Surveillance in the Telegraph Era

This week in class we discussed how the telegraph started shaping communication after it was invented. My final project is about domestic surveillance, so I thought it would be interesting to look at what type of surveillance got dreamed up when we had just the telegraph.

Nowadays we are subject to PRISM, a surveillance program that allows agencies to query stored communication at various technology companies that match court-approved search terms. Back when we had the telegraph there was a similar program called Project SHAMROCK. The project involved accumulating all telegraphic signals that enter or exit the United States. This data got printed and passed down to law enforcement agencies, who sifted through it all to find evidence. It can be thought of as a physical manifestation of database querying we use nowadays to match search terms, except that comparison breaks down because the SHAMROCK investigators get to see a bunch of other communications in the search for information on an open investigation. By the 60’s they did actually have an electronic system for searching for keywords.

Similar to PRISM, Project SHAMROCK also depended on the cooperation of the companies that owned the telegraph lines, Western Union, RCA, and ITT. It got to be a big operation. At it’s peak it had 150,000 messages printed and analyzed every month. In the mid 70’s members of Congress started investigating the program so the director of the NSA terminated it. This resulted in the creation of the Foreign Intelligence Surveillance Act, which is the legal framework that the NSA operates under nowadays.

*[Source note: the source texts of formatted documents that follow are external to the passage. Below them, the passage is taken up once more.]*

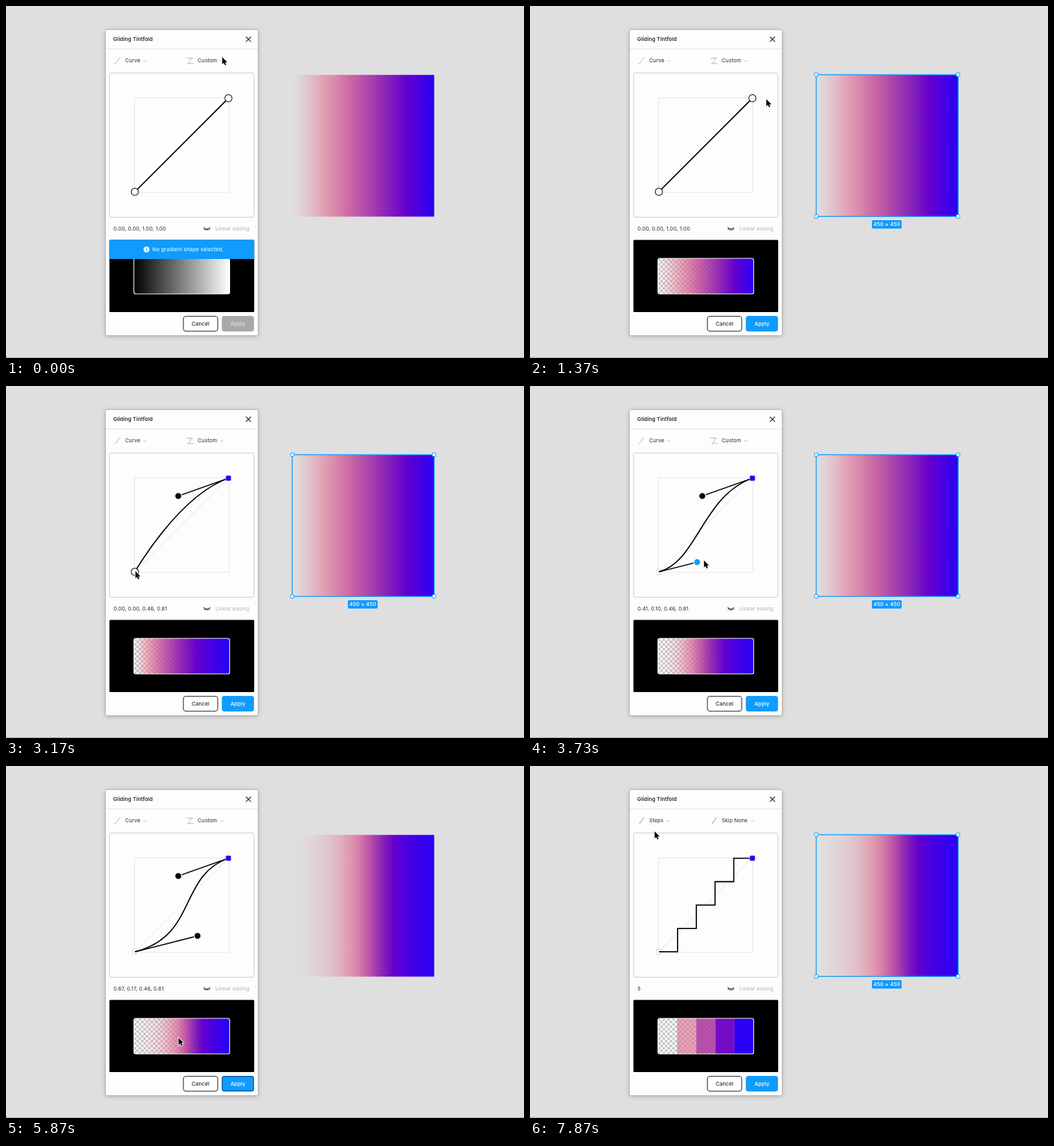
These frames come from a looping animation (800 px wide and 544 px high, 8000 ms). An HTML page with a canvas:

```html
<!DOCTYPE html>
<html lang="en">
<head>
<meta charset="utf-8">
<title>Gradient editor</title>
<style>
  html, body { margin: 0; width: 100%; height: 100%; overflow: hidden; background: #e0dfe0; }
  canvas { display: block; width: 800px; height: 544px; }
</style>
</head>
<body>
<canvas id="stage" width="800" height="544"></canvas>
<script>
const ctx = document.getElementById('stage').getContext('2d');
const LOOP = 8000;
const BLUE = '#0f9cfd', INK = '#2a2a2a', MUTED = '#b3b3b3';
const LAG = 38; // dragged handles trail the pointer

// Moments at which the state switches
const AT = {
  select: 700, preview: 760,
  endGrab: 1740, endDrag: 1780, endStop: 2360, endDrop: 2560,
  startGrab: 3360, startDrag: 3400, startStop: 3910, startDrop: 4180,
  press: 4930, applied: 5000, deselect: 5200, reselect: 6900,
  menuOpen: 6940, steps: 7720
};

// Pointer tip: time, x, y
const PATH = [
  [0, 334, 79], [60, 334, 79], [310, 390, 52], [640, 478, 152], [790, 478, 152],
  [1568, 343.5, 142.5], [1780, 343.5, 142.5], [2360, 266.5, 168.5], [2560, 266.5, 168.5],
  [3200, 199.5, 287], [3400, 199.5, 287], [3910, 296, 262.6], [4180, 296, 262.6],
  [4741, 366, 492], [5150, 366, 492], [5700, 266.5, 420], [5950, 266.5, 420],
  [6780, 190, 88], [7150, 190, 88], [7500, 192.5, 101], [8000, 192.5, 101]
];

// Position, r, g, b, alpha
const STOPS = [
  [0, 224, 150, 175, 0], [.22, 226, 118, 150, .6], [.4, 200, 75, 150, .8],
  [.6, 150, 40, 172, .93], [.8, 100, 0, 205, 1], [1, 44, 0, 245, 1]
];

const clamp = v => Math.min(1, Math.max(0, v));
const mix = (a, b, p) => a + (b - a) * p;
const smooth = p => p * p * (3 - 2 * p);
const during = (t, a, b) => smooth(clamp((t - a) / (b - a)));

function pointerAt(t) {
  const i = Math.max(1, PATH.findIndex(k => k[0] >= t));
  const a = PATH[i - 1], b = PATH[i];
  const p = during(t, a[0], b[0]);
  return [mix(a[1], b[1], p), mix(a[2], b[2], p)];
}

function bezierEase([x1, y1, x2, y2]) {
  const at = (a, b, s) => 3 * a * s * (1 - s) ** 2 + 3 * b * s * s * (1 - s) + s ** 3;
  return x => {
    let lo = 0, hi = 1;
    for (let i = 0; i < 18; i++) {
      const mid = (lo + hi) / 2;
      if (at(x1, x2, mid) < x) lo = mid; else hi = mid;
    }
    return at(y1, y2, (lo + hi) / 2);
  };
}

function colorAt(p) {
  const i = Math.max(1, STOPS.findIndex(s => s[0] >= p - 1e-6));
  const a = STOPS[i - 1], b = STOPS[i];
  const q = clamp((p - a[0]) / (b[0] - a[0]));
  const [r, g, bl, al] = [1, 2, 3, 4].map(k => mix(a[k], b[k], q));
  return `rgba(${r},${g},${bl},${al})`;
}

function easedGradient(x, w, ease) {
  const g = ctx.createLinearGradient(x, 0, x + w, 0);
  for (let i = 0; i <= 50; i++) g.addColorStop(i / 50, colorAt(clamp(ease(i / 50))));
  return g;
}

function box(x, y, w, h, r, fill, stroke, lw = 1) {
  ctx.beginPath();
  ctx.roundRect(x, y, w, h, r);
  paint(fill, stroke, lw);
}

function dot(x, y, r, fill, stroke, lw = 1) {
  ctx.beginPath();
  ctx.arc(x, y, r, 0, Math.PI * 2);
  paint(fill, stroke, lw);
}

function paint(fill, stroke, lw) {
  if (fill) { ctx.fillStyle = fill; ctx.fill(); }
  if (stroke) { ctx.strokeStyle = stroke; ctx.lineWidth = lw; ctx.stroke(); }
}

function line(points, color, lw = 1) {
  ctx.beginPath();
  points.forEach(([x, y]) => ctx.lineTo(x, y));
  paint(null, color, lw);
}

function text(str, x, cy, color = INK, weight = 400, align = 'left') {
  ctx.font = `${weight} 8.1px Inter, sans-serif`;
  ctx.letterSpacing = '0.1px';
  ctx.textAlign = align;
  ctx.fillStyle = color;
  ctx.fillText(str, x, cy + 2.95);
  return ctx.measureText(str).width;
}

function stairs(x, y, size, n, color, lw) {
  const pts = [];
  for (let k = 0; k < n; k++) {
    const sy = y - size * k / (n - 1);
    pts.push([x + size * k / n, sy], [x + size * (k + 1) / n, sy]);
  }
  line(pts, color, lw);
}

function scurve(x1, y1, x2, y2) {
  const m = (x1 + x2) / 2;
  ctx.beginPath();
  ctx.moveTo(x1, y1);
  ctx.bezierCurveTo(m + 1, y1, m - 1, y2, x2, y2);
  paint(null, MUTED, 1);
}

function dropdown(label, x) {
  const cx = x + text(label, x, 84.5) + 7;
  line([[cx - 2.3, 83.7], [cx, 86], [cx + 2.3, 83.7]], MUTED, 1);
}

function drawShape(s) {
  ctx.fillStyle = easedGradient(442, 219, s.shapeEase);
  ctx.fillRect(442, 106.5, 219.3, 219);
  if (!s.selected) return;
  ctx.strokeStyle = BLUE;
  ctx.lineWidth = 1.4;
  ctx.strokeRect(442, 106.2, 219.3, 219);
  for (const x of [442.2, 661.2])
    for (const y of [106.2, 325.2]) box(x - 2.6, y - 2.6, 5.2, 5.2, .5, '#fff', BLUE, 1);
  box(528, 331, 46, 13, 2, BLUE);
  text('450 × 450', 551, 337.5, '#fff', 500, 'center');
}

function drawPanel() {
  ctx.save();
  ctx.shadowColor = 'rgba(0,0,0,.28)';
  ctx.shadowBlur = 7;
  ctx.shadowOffsetY = 1;
  box(154, 37, 235, 472, 2, '#fefdfe');
  ctx.restore();
  box(153.7, 36.7, 235.6, 472.6, 2, null, 'rgba(0,0,0,.16)', .7);
  text('Gliding Tintfold', 165.5, 51.5, INK, 600);
  line([[370.5, 47.5], [378.3, 55.3]], '#222', 1.2);
  line([[378.3, 47.5], [370.5, 55.3]], '#222', 1.2);
  line([[154, 66.5], [389, 66.5]], '#e2e2e2');
}

function drawOptions(s) {
  if (s.steps) {
    stairs(168, 89, 9, 4, MUTED, 1);
    stairs(280, 89, 9, 4, MUTED, 1);
  } else {
    scurve(167.5, 89, 177, 80);
    scurve(280, 89, 289, 80.5);
    line([[278.5, 80.5], [287, 80.5]], MUTED);
    line([[281.5, 89], [290, 89]], MUTED);
  }
  dropdown(s.steps ? 'Steps' : 'Curve', 184);
  dropdown(s.steps ? 'Skip None' : 'Custom', 296);
}

const gx = v => 199 + 144.5 * v;
const gy = v => 287.2 - 144.7 * v;

function arm(x0, y0, x, y, active) {
  line([[x0, y0], [x, y]], '#000', 1.6);
  dot(x, y, 5.9, '#fefdfe');
  dot(x, y, 4.6, active ? BLUE : '#000');
}

function drawGraph(s) {
  box(160, 103.5, 223, 223, 3, '#fefdfe', '#c9c9c9');
  ctx.strokeStyle = '#e4e3e4';
  ctx.lineWidth = 1;
  ctx.strokeRect(198.5, 142, 146, 146);
  line([[gx(0), gy(0)], [gx(1), gy(1)]], '#e4e3e4');

  const [x1, y1, x2, y2] = s.curve;
  if (s.startSet) box(gx(0) - 4, gy(0) - 4, 8, 8, 2, '#fefdfe', '#d6d5d6');
  if (s.steps) {
    stairs(gx(0), gy(0), 144.6, 5, '#000', 1.8);
  } else {
    ctx.beginPath();
    ctx.moveTo(gx(0), gy(0));
    ctx.bezierCurveTo(gx(x1), gy(y1), gx(x2), gy(y2), gx(1), gy(1));
    paint(null, '#000', 1.8);
    if (s.endSet) arm(gx(1), gy(1), gx(x2), gy(y2), s.endActive);
    if (s.startSet) arm(gx(0), gy(0), gx(x1), gy(y1), s.startActive);
  }
  if (!s.startSet) dot(gx(0), gy(0), 5.6, '#fff', '#111', 1.1);
  if (s.endSet) box(gx(1) - 4.2, gy(1) - 4.2, 8.4, 8.4, 2, '#3000ea', '#d9d2f2', .7);
  else dot(gx(1), gy(1), 5.6, '#fff', '#111', 1.1);

  text(s.steps ? '5' : s.curve.map(v => v.toFixed(2)).join(', '), 166, 344);
  drawEye();
  text('Linear easing', 376, 344, MUTED, 400, 'right');
}

function drawEye() {
  ctx.beginPath();
  ctx.moveTo(305.3, 342.2);
  ctx.quadraticCurveTo(310.3, 347.6, 315.3, 342.2);
  paint(null, '#222', 1.1);
  for (const d of [-1, 1]) {
    line([[310.3 + d * 3.4, 344], [310.3 + d * 4.7, 346]], '#222', 1);
    line([[310.3 + d * 1.2, 344.8], [310.3 + d * 1.7, 347.2]], '#222', 1);
  }
}

function drawPreview(s) {
  const x = 197.5, y = 390, w = 148, h = 55;
  box(159.7, 361.5, 223.6, 111.5, 1.5, '#000');
  ctx.save();
  ctx.beginPath();
  ctx.roundRect(x, y, w, h, 3);
  ctx.clip();
  if (s.live) {
    const cell = 3.7;
    ctx.fillStyle = '#fff';
    ctx.fillRect(x, y, w, h);
    ctx.fillStyle = '#c4c4c4';
    for (let r = 0; r * cell < h; r++)
      for (let c = r % 2; c * cell < w; c += 2) ctx.fillRect(x + c * cell, y + r * cell, cell, cell);
    if (s.steps) {
      for (let k = 0; k < 5; k++) {
        ctx.fillStyle = colorAt(k / 4);
        ctx.fillRect(x + w * k / 5, y, w / 5, h);
      }
    } else {
      ctx.fillStyle = easedGradient(x, w, bezierEase(s.curve));
      ctx.fillRect(x, y, w, h);
    }
  } else {
    const g = ctx.createLinearGradient(x, 0, x + w, 0);
    g.addColorStop(0, '#000');
    g.addColorStop(1, '#fff');
    ctx.fillStyle = g;
    ctx.fillRect(x, y, w, h);
  }
  ctx.restore();
  box(x, y, w, h, 3, null, '#fff', 1.1);
  if (s.live) return;
  ctx.fillStyle = BLUE;
  ctx.fillRect(159.7, 361.5, 223.6, 29.5);
  dot(217, 376.3, 4.6, '#fff');
  ctx.fillStyle = BLUE;
  ctx.fillRect(216.4, 373.5, 1.4, 1.4);
  ctx.fillRect(216.4, 375.7, 1.4, 3.2);
  text('No gradient shape selected.', 226, 376.3, '#fff');
}

function drawButtons(s) {
  box(274, 479.5, 53, 23, 4, '#fff', '#222', 1.1);
  text('Cancel', 300.5, 491.2, INK, 500, 'center');
  box(333.3, 479, 49.7, 24, 4, s.live ? BLUE : '#a9a9a9');
  if (s.focused) box(334, 479.6, 48.4, 22.8, 3.5, null, 'rgba(0,20,50,.6)', 1.2);
  text('Apply', 358.2, 491.2, s.live ? '#fff' : '#e2e2e2', 500, 'center');
}

function drawMenu(py) {
  ctx.save();
  ctx.shadowColor = 'rgba(0,0,0,.2)';
  ctx.shadowBlur = 3;
  box(157, 72, 104, 42, 2, '#222');
  ctx.restore();
  const row = py < 93 ? 0 : 1;
  ctx.fillStyle = BLUE;
  ctx.fillRect(157, 75.7 + row * 17.5, 104, 17.5);
  line([[167, 84.5], [169.5, 87], [174, 82]], '#fff', 1.1);
  text('Curve', 184, 84.5, '#fff');
  text('Steps', 184, 102, '#fff');
}

function drawPointer(x, y) {
  ctx.save();
  ctx.translate(x, y);
  ctx.lineJoin = 'round';
  ctx.beginPath();
  for (const [px, py] of [[0, 0], [0, 11], [2.4, 8.8], [4.1, 12.5], [6, 11.7], [4.4, 8.1], [7.8, 8]]) ctx.lineTo(px, py);
  ctx.closePath();
  paint(null, '#fff', 1.8);
  paint('#000');
  ctx.restore();
}

function stateAt(t) {
  const between = (a, b) => t >= a && t < b;
  const e = during(t - LAG, AT.endDrag, AT.endStop);
  const b = during(t - LAG, AT.startDrag, AT.startStop);
  const curve = [.67 * b, .17 * b, mix(1, .464, e), mix(1, .81, e)];
  return {
    curve,
    shapeEase: t < AT.applied ? x => x : bezierEase(curve),
    selected: between(AT.select, AT.deselect) || t >= AT.reselect,
    live: t >= AT.preview,
    endSet: t >= AT.endGrab,
    endActive: between(AT.endGrab, AT.endDrop),
    startSet: t >= AT.startGrab,
    startActive: between(AT.startGrab, AT.startDrop),
    focused: between(AT.press, AT.reselect),
    menu: between(AT.menuOpen, AT.steps),
    steps: t >= AT.steps
  };
}

function draw(t) {
  const s = stateAt(t);
  const [px, py] = pointerAt(t);
  ctx.fillStyle = '#e0dfe0';
  ctx.fillRect(0, 0, 800, 544);
  ctx.fillStyle = '#a6a5a6';
  ctx.fillRect(0, 543, 800, 1);
  drawShape(s);
  drawPanel();
  drawOptions(s);
  drawGraph(s);
  drawPreview(s);
  drawButtons(s);
  if (s.menu) drawMenu(py);
  drawPointer(px, py);
}

const start = performance.now();
function tick() {
  draw((performance.now() - start) % LOOP);
  requestAnimationFrame(tick);
}
tick();
</script>
</body>
</html>
```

Nowadays the focus of surveillance falls largely on terrorism. Who were the targets of Project SHAMROCK? History says Shamrock used “‘watch lists’ to electronically and physically spy on “subversive” activities by civil rights and antiwar leaders such as Dr. Martin Luther King, Jr, Jane Fonda, Malcolm X, Dr. Benjamin Spock, and Joan Baez—all members of Richard Nixon’s infamous ‘enemies list'” via historycommons.org